## Activity
Within the listing below, count the lines that include "left" and give the count alone.

## Record excerpts

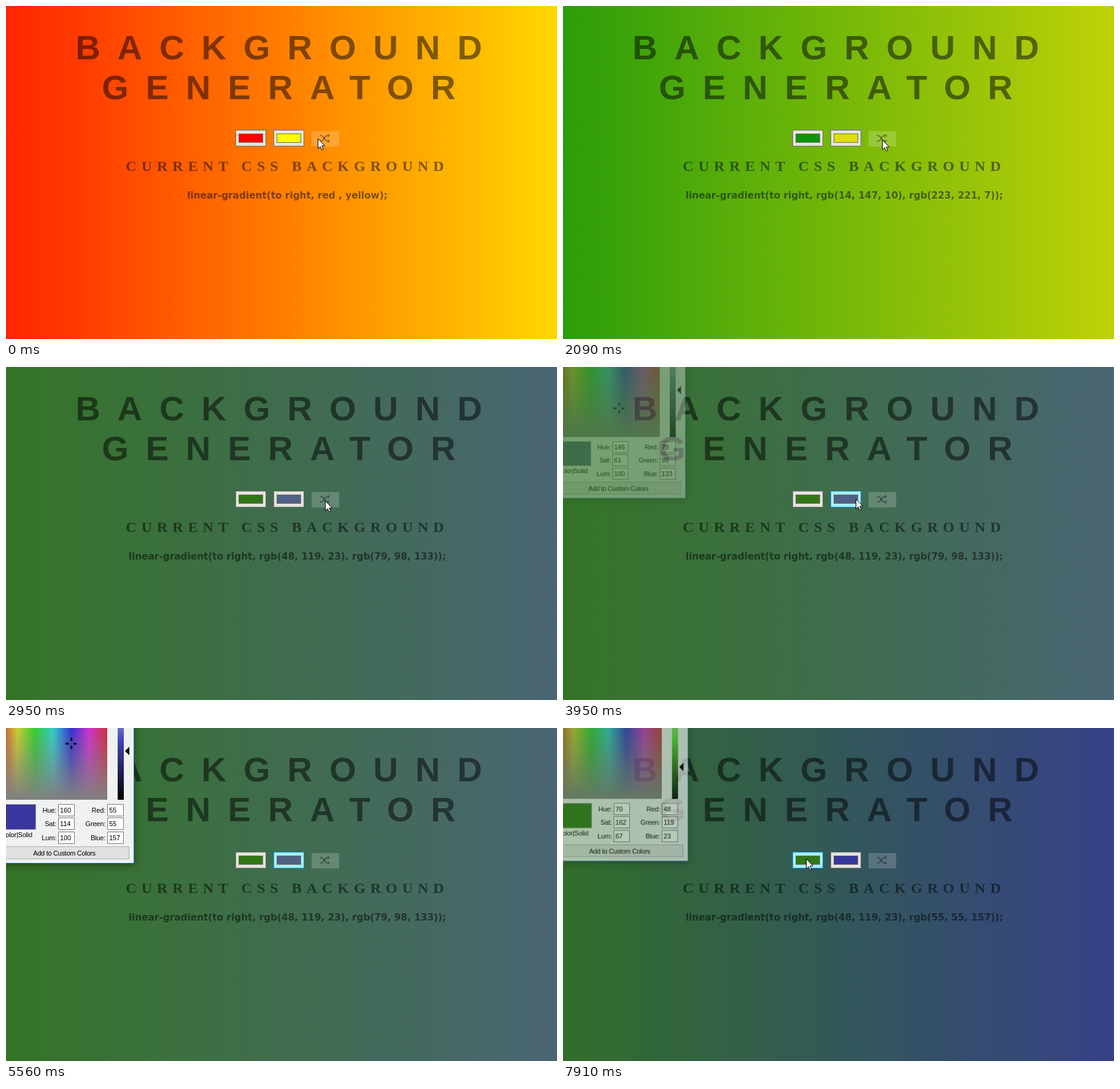
An HTML page with a canvas for the animation above (7990 ms loop, 898x543 px).

```html
<!DOCTYPE html>
<html lang="en">
<head>
<meta charset="utf-8">
<title>Background Generator</title>
<style>
html, body { margin: 0; width: 100%; height: 100%; overflow: hidden; }
canvas { display: block; }
</style>
</head>
<body>
<canvas id="stage" width="898" height="543"></canvas>
<script>
const W = 898, H = 543, LOOP = 7990, MID = 458.5, PAGE = 1280;
const TICK = 73, FADE = 220, PAD = 20;
const SANS = '"Liberation Sans", Arial, sans-serif';
const SMALL = '11px ' + SANS;
const ctx = document.getElementById('stage').getContext('2d');
const layer = document.createElement('canvas');
layer.width = layer.height = 260;
const dlg = layer.getContext('2d');

const GREEN = [48, 119, 23], SLATE = [79, 98, 133], INDIGO = [55, 55, 157];

const themes = [
  { start: 0, from: [255, 0, 0], to: [255, 255, 0], label: 'red , yellow' },
  { start: 850, from: [14, 147, 10], to: [223, 221, 7] },
  { start: 2180, from: [37, 98, 218], to: [248, 38, 233] },
  { start: 2950, from: GREEN, to: SLATE },
  { start: 6570, from: GREEN, to: INDIGO },
];
const picks = [
  { start: 0, color: SLATE, hsl: [146, 61, 100] },
  { start: 4940, color: INDIGO, hsl: [160, 114, 100] },
  { start: 7000, color: GREEN, hsl: [70, 162, 67] },
];
const focus = [
  { start: 0 },
  { start: 3710, on: 'right' },
  { start: 6880 },
  { start: 7580, on: 'left' },
];
const dialogs = [{ open: 3950, close: 6570 }, { open: 7830, close: Infinity }];

const easeOut = p => 1 - (1 - p) ** 4;
const moves = [
  { start: 700, end: 850, x: 511, y: 215 },
  { start: 1310, end: 1470, x: 499, y: 217 },
  { start: 1620, end: 1770, x: 520, y: 218 },
  { start: 3330, end: 3480, x: 477, y: 215 },
  { start: 4330, end: 4480, x: 107, y: 28 },
  { start: 5340, end: 5560, x: -18, y: 199 },
  { start: 7000, end: 7000, x: -18, y: 123 },
  { start: 7190, end: 7350, x: 396, y: 213, ease: easeOut },
];

const rgb = c => `rgb(${c.join(', ')})`;
const mix = (a, b, p) => a + (b - a) * p;
const current = (list, t) => list.findLast(item => item.start <= t);

// The screen is sampled once per tick, so motion advances in even steps.
function progress(t, start, duration) {
  const step = Math.floor((t - start) / TICK) + 1;
  return Math.min(1, Math.max(0, step / (Math.floor(duration / TICK) + 1)));
}

function cursorAt(t) {
  let x = 508, y = 216;
  for (const move of moves) {
    const p = progress(t, move.start, move.end - move.start);
    const eased = move.ease ? move.ease(p) : p;
    x = mix(x, move.x, eased);
    y = mix(y, move.y, eased);
  }
  return { x: Math.round(x), y: Math.round(y) };
}

function box(g, x, y, w, h, fill, border) {
  g.fillStyle = border;
  g.fillRect(x, y, w, h);
  g.fillStyle = fill;
  g.fillRect(x + 1, y + 1, w - 2, h - 2);
}

function text(g, str, x, y, font, color, align = 'center', spacing = 0) {
  g.font = font;
  g.fillStyle = color;
  g.textAlign = align;
  g.letterSpacing = spacing + 'px';
  g.fontKerning = 'normal';
  g.fillText(str, x, y);
}

function gradient(g, x0, y0, x1, y1, colors) {
  const fill = g.createLinearGradient(x0, y0, x1, y1);
  colors.forEach((c, i) => fill.addColorStop(i / (colors.length - 1), c));
  return fill;
}

function polygon(g, points) {
  g.beginPath();
  points.forEach(([x, y]) => g.lineTo(x, y));
  g.closePath();
}

function drawPage({ from, to, label }) {
  ctx.fillStyle = gradient(ctx, MID - PAGE / 2, 0, MID + PAGE / 2, 0, [rgb(from), rgb(to)]);
  ctx.fillRect(0, 0, W, H);
  const ink = 'rgba(0, 0, 0, .5)';
  ['BACKGROUND', 'GENERATOR'].forEach((word, i) =>
    text(ctx, word, MID, 87 + 65 * i, 'bold 56px ' + SANS, ink, 'center', 28));
  text(ctx, 'CURRENT CSS BACKGROUND', MID, 269,
    'bold 24px "Liberation Serif", Times, serif', ink, 'center', 8);
  text(ctx, `linear-gradient(to right, ${label || rgb(from) + ', ' + rgb(to)});`, MID, 314,
    'bold 15.3px "DejaVu Sans", Verdana, sans-serif', ink);
}

function drawInput(x, color, focused, cursor) {
  const hovered = cursor.x >= x && cursor.x < x + 50 && cursor.y >= 202 && cursor.y < 229;
  const face = focused ? ['#a6efff', '#0a93dc']
    : hovered ? ['#e5f1fb', '#0078d7'] : ['#e4e3de', '#6f6e66'];
  box(ctx, x, 202, 50, 27, ...face);
  box(ctx, x + 5, 208, 40, 15, rgb(color), '#6f6e66');
}

function drawShuffle() {
  ctx.fillStyle = 'rgba(255, 255, 255, .19)';
  ctx.fillRect(498, 204, 45, 25);
  ctx.strokeStyle = ctx.fillStyle = 'rgba(0, 0, 0, .36)';
  ctx.lineWidth = 2;
  for (const side of [-1, 1]) {
    ctx.save();
    ctx.translate(511.5, 215.8);
    ctx.scale(1, side);
    ctx.beginPath();
    ctx.moveTo(0, -4.5);
    ctx.lineTo(2, -4.5);
    ctx.bezierCurveTo(7, -4.5, 7, 4.5, 12.8, 4.5);
    ctx.stroke();
    polygon(ctx, [[12.8, 1.3], [16.8, 4.5], [12.8, 7.7]]);
    ctx.fill();
    ctx.restore();
  }
}

function drawField(label, value, right, row) {
  const y = Math.floor(124 + row * 22.5);
  text(dlg, label + ':', right - 30, y + 14, SMALL, '#000', 'right', -.2);
  box(dlg, right - 27, y, 27, 20, '#fff', '#7a7a7a');
  text(dlg, value, right - 24, y + 14, SMALL, '#000', 'left', -.1);
}

function drawPicker({ color, hsl }) {
  const [hue, sat, lum] = hsl;
  const left = -11, top = -76, width = 176, height = 193, bottom = top + height;
  dlg.setTransform(1, 0, 0, 1, 0, 0);
  dlg.clearRect(0, 0, 260, 260);
  dlg.translate(PAD, PAD);

  dlg.shadowColor = 'rgba(0, 0, 0, .45)';
  dlg.shadowBlur = 12;
  dlg.shadowOffsetY = 2;
  dlg.fillStyle = '#1778bd';
  dlg.fillRect(-60, -60, 269, 281);
  dlg.shadowColor = 'transparent';
  dlg.fillStyle = '#f0f2f2';
  dlg.fillRect(-60, -60, 268, 280);

  // Hue runs across; saturation fades to grey downwards.
  const rainbow = Array.from({ length: 7 }, (_, i) => `hsl(${i * 60}, 100%, 50%)`);
  const fades = [
    gradient(dlg, left, 0, left + width, 0, rainbow),
    gradient(dlg, 0, top, 0, bottom, ['rgba(128, 128, 128, 0)', 'rgb(128, 128, 128)']),
  ];
  for (const fill of fades) {
    dlg.fillStyle = fill;
    dlg.fillRect(-PAD, -PAD, left + width + PAD, bottom + PAD);
  }

  const cx = Math.round(left + hue / 240 * width), cy = Math.round(bottom - sat / 240 * height);
  dlg.fillStyle = '#000';
  for (const d of [-9, 4]) {
    dlg.fillRect(cx + d, cy - 1, 5, 3);
    dlg.fillRect(cx - 1, cy + d, 3, 5);
  }

  const tone = l => `hsl(${hue * 1.5}, ${sat / 2.4}%, ${l}%)`;
  dlg.fillStyle = gradient(dlg, 0, top, 0, bottom, [100, 50, 0].map(tone));
  dlg.fillRect(182, -PAD, 10, bottom + PAD);
  const ly = bottom + 1 - lum / 240 * height;
  dlg.fillStyle = '#000';
  polygon(dlg, [[194, ly], [201, ly - 7], [201, ly + 7]]);
  dlg.fill();

  box(dlg, -40, 124, 89, 42, rgb(color), '#a0a0a0');
  text(dlg, 'Color|Solid', 43, 178, SMALL, '#000', 'right', -.2);
  ['Hue', 'Sat', 'Lum'].forEach((name, i) => drawField(name, hsl[i], 112, i));
  ['Red', 'Green', 'Blue'].forEach((name, i) => drawField(name, color[i], 192, i));
  box(dlg, -40, 193, 241, 21, '#e1e1e1', '#adadad');
  text(dlg, 'Add to Custom Colors', 95, 208, SMALL, '#000', 'center', -.3);
}

function drawDialog({ open, close }, t) {
  const shown = 1 - (1 - progress(t, open, FADE)) ** 1.5;
  const alpha = shown * (1 - progress(t, close, FADE)) ** 2;
  if (!alpha) return;
  const scale = mix(.945, 1, alpha);
  drawPicker(current(picks, t));
  ctx.save();
  ctx.globalAlpha = alpha;
  ctx.translate(-41, 38);
  ctx.scale(scale, scale);
  ctx.translate(41, -38);
  ctx.drawImage(layer, -PAD, -PAD);
  ctx.restore();
}

function drawCursor({ x, y }) {
  ctx.save();
  ctx.translate(x + .5, y + .5);
  polygon(ctx, [[0, 0], [0, 16], [3.7, 12.6], [6.2, 18], [8.6, 17], [6.2, 11.5], [11, 11.3]]);
  ctx.fillStyle = '#fff';
  ctx.fill();
  ctx.strokeStyle = '#000';
  ctx.lineWidth = 1;
  ctx.stroke();
  ctx.restore();
}

function frame() {
  const t = performance.now() % LOOP;
  const theme = current(themes, t), focused = current(focus, t).on, cursor = cursorAt(t);
  drawPage(theme);
  drawInput(374, theme.from, focused === 'left', cursor);
  drawInput(436, theme.to, focused === 'right', cursor);
  drawShuffle();
  dialogs.forEach(dialog => drawDialog(dialog, t));
  drawCursor(cursor);
  requestAnimationFrame(frame);
}
frame();
</script>
</body>
</html>
```
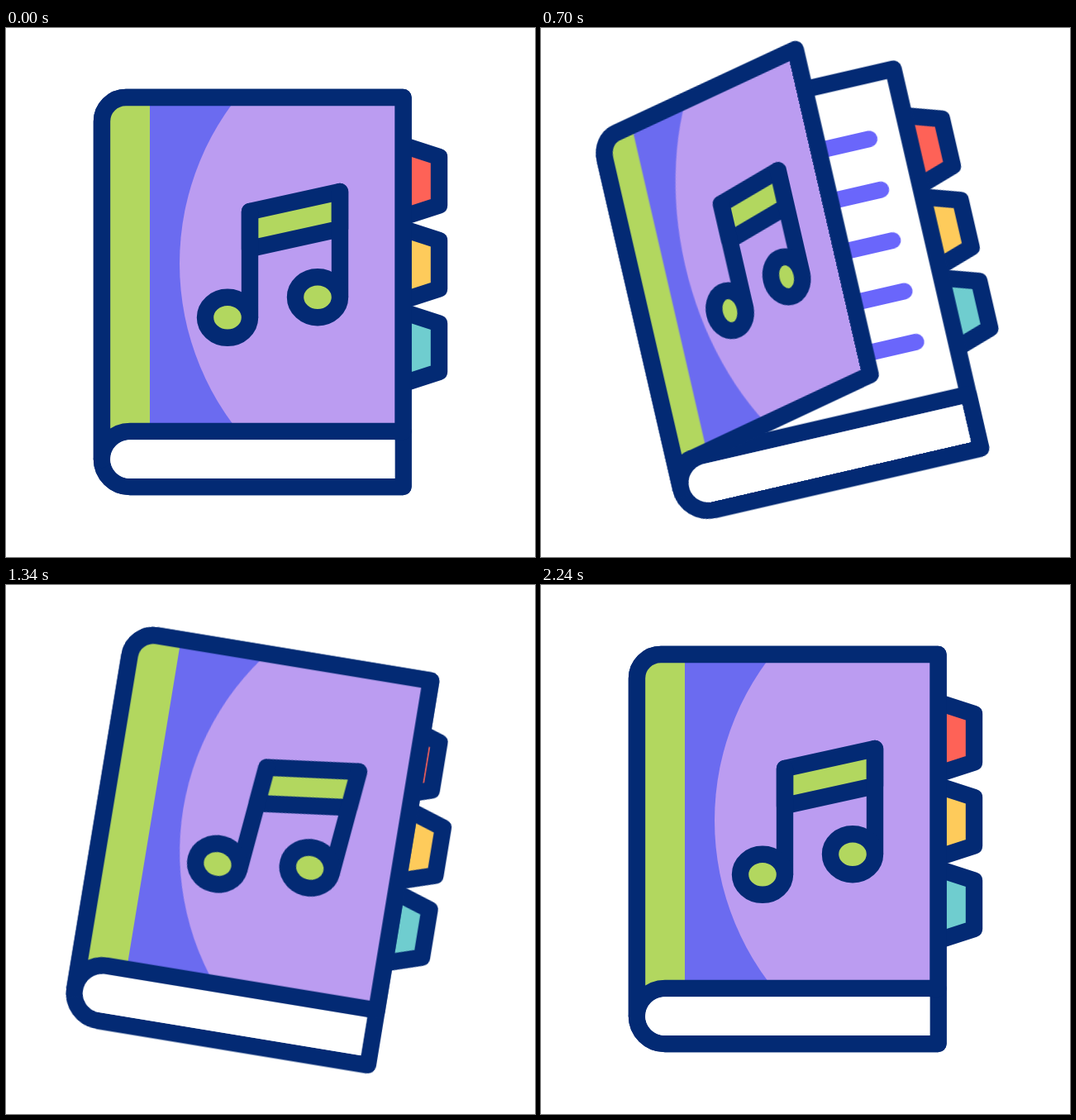
Recreate the animation shown at these times as an HTML page without scripts. Size 640 px wide and 640 px high, loop 2400 ms.

```html
<!DOCTYPE html>
<html lang="en">
<head>
<meta charset="utf-8">
<title>Music book</title>
<style>
  html, body { margin: 0; width: 100%; height: 100%; overflow: hidden; background: #fff; }
  svg { display: block; width: 100%; height: 100%; }

  .ink { stroke: #032a74; stroke-width: 20.4; stroke-linecap: round; stroke-linejoin: round; }
  .ink * { vector-effect: non-scaling-stroke; }

  .book, .lid, .face, .note, .tab {
    animation: 2.4s cubic-bezier(.333, 0, .667, 1) infinite;
  }
  .book { animation-name: sway; transform-origin: 302px 305px; }
  .lid { animation-name: open; }
  .face { animation-name: squeeze; transform-origin: 116px 0; }
  .note { animation-name: swing; transform-origin: 322px 286px; }
  .tab { animation-name: tuck; }
  .second { animation-delay: .2s; }
  .third { animation-delay: .4s; }

  @keyframes sway {
    0%, 8.333% { transform: rotate(0deg); }
    33.333% { transform: rotate(-14deg); }
    58.333% { transform: rotate(10deg); }
    75% { transform: rotate(-7deg); }
    91.667%, 100% { transform: rotate(0deg); }
  }
  @keyframes open {
    0%, 8.333%, 50%, 100% {
      d: path("M116 522C116 503 131 488 150 488L480.5 488L480.5 84L145 84C129 84 116 97 116 113Z");
    }
    37.5% {
      d: path("M116 522C116 503 125 488 137 488L343.5 426L343.5 22L134 84C124 87 116 97 116 113Z");
    }
  }
  @keyframes squeeze {
    0%, 8.333%, 50%, 100% { transform: translateY(0) scaleX(1); }
    37.5% { transform: translateY(-32px) scaleX(.624); }
  }
  @keyframes swing {
    0%, 50% { transform: rotate(0deg); }
    66.667% { transform: rotate(20deg); }
    79.167% { transform: rotate(-10deg); }
    91.667%, 100% { transform: rotate(0deg); }
  }
  @keyframes tuck {
    0%, 50% { transform: translateX(0); }
    63.889% { transform: translateX(-55px); }
    75%, 100% { transform: translateX(0); }
  }
</style>
</head>
<body>
<svg viewBox="0 0 640 640">
  <defs>
    <clipPath id="cover">
      <path class="lid" d="M116 522C116 503 131 488 150 488L480.5 488L480.5 84L145 84C129 84 116 97 116 113Z"/>
    </clipPath>
    <path id="flag" d="M470 138.5L524 156V214.5L470 232Z"/>
  </defs>

  <g class="book">
    <!-- index tabs -->
    <g class="ink">
      <g class="tab" fill="#fe6257"><use href="#flag"/></g>
      <g class="tab second" fill="#fecb5b"><use href="#flag" y="101"/></g>
      <g class="tab third" fill="#6fcdcf"><use href="#flag" y="201.5"/></g>
    </g>

    <!-- pages -->
    <path class="ink" fill="#fff" d="M480.5 84H145C129 84 116 97 116 113V521.5C116 540 131 555 150 555H480.5Z"/>
    <path stroke="#6a66fb" stroke-width="20" stroke-linecap="round"
      d="M220 160H433M220 223H433M220 286H433M220 349H433M220 412H433"/>
    <path class="ink" fill="#fff" d="M480.5 555H150C131 555 116 540 116 521.5S131 488 150 488H480.5Z"/>

    <!-- cover -->
    <g clip-path="url(#cover)">
      <g class="face">
        <path fill="#6b6bf0" d="M100 0H600V640H100Z"/>
        <path fill="#b2d75f" d="M100 0H174V640H100Z"/>
        <circle cx="535" cy="285" r="325" fill="#bb9cf1"/>
      </g>
    </g>
    <path class="lid ink" fill="none" d="M116 522C116 503 131 488 150 488L480.5 488L480.5 84L145 84C129 84 116 97 116 113Z"/>
    <!-- page block below the cover -->
    <path fill="#fff" d="M470.5 545H150C137 545 126.2 534.5 126.2 521.5S137 498.2 150 498.2H470.5Z"/>

    <g class="face ink" fill="#b2d75f">
      <g class="note">
        <path d="M295 222L404 198V243L295 267Z"/>
        <path fill="none" d="M295 222V350M404 198V325"/>
        <ellipse cx="268" cy="350.3" rx="27" ry="24.5"/>
        <ellipse cx="377" cy="325.7" rx="27" ry="24.5"/>
      </g>
    </g>
  </g>
</svg>
</body>
</html>
```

## Written solution
7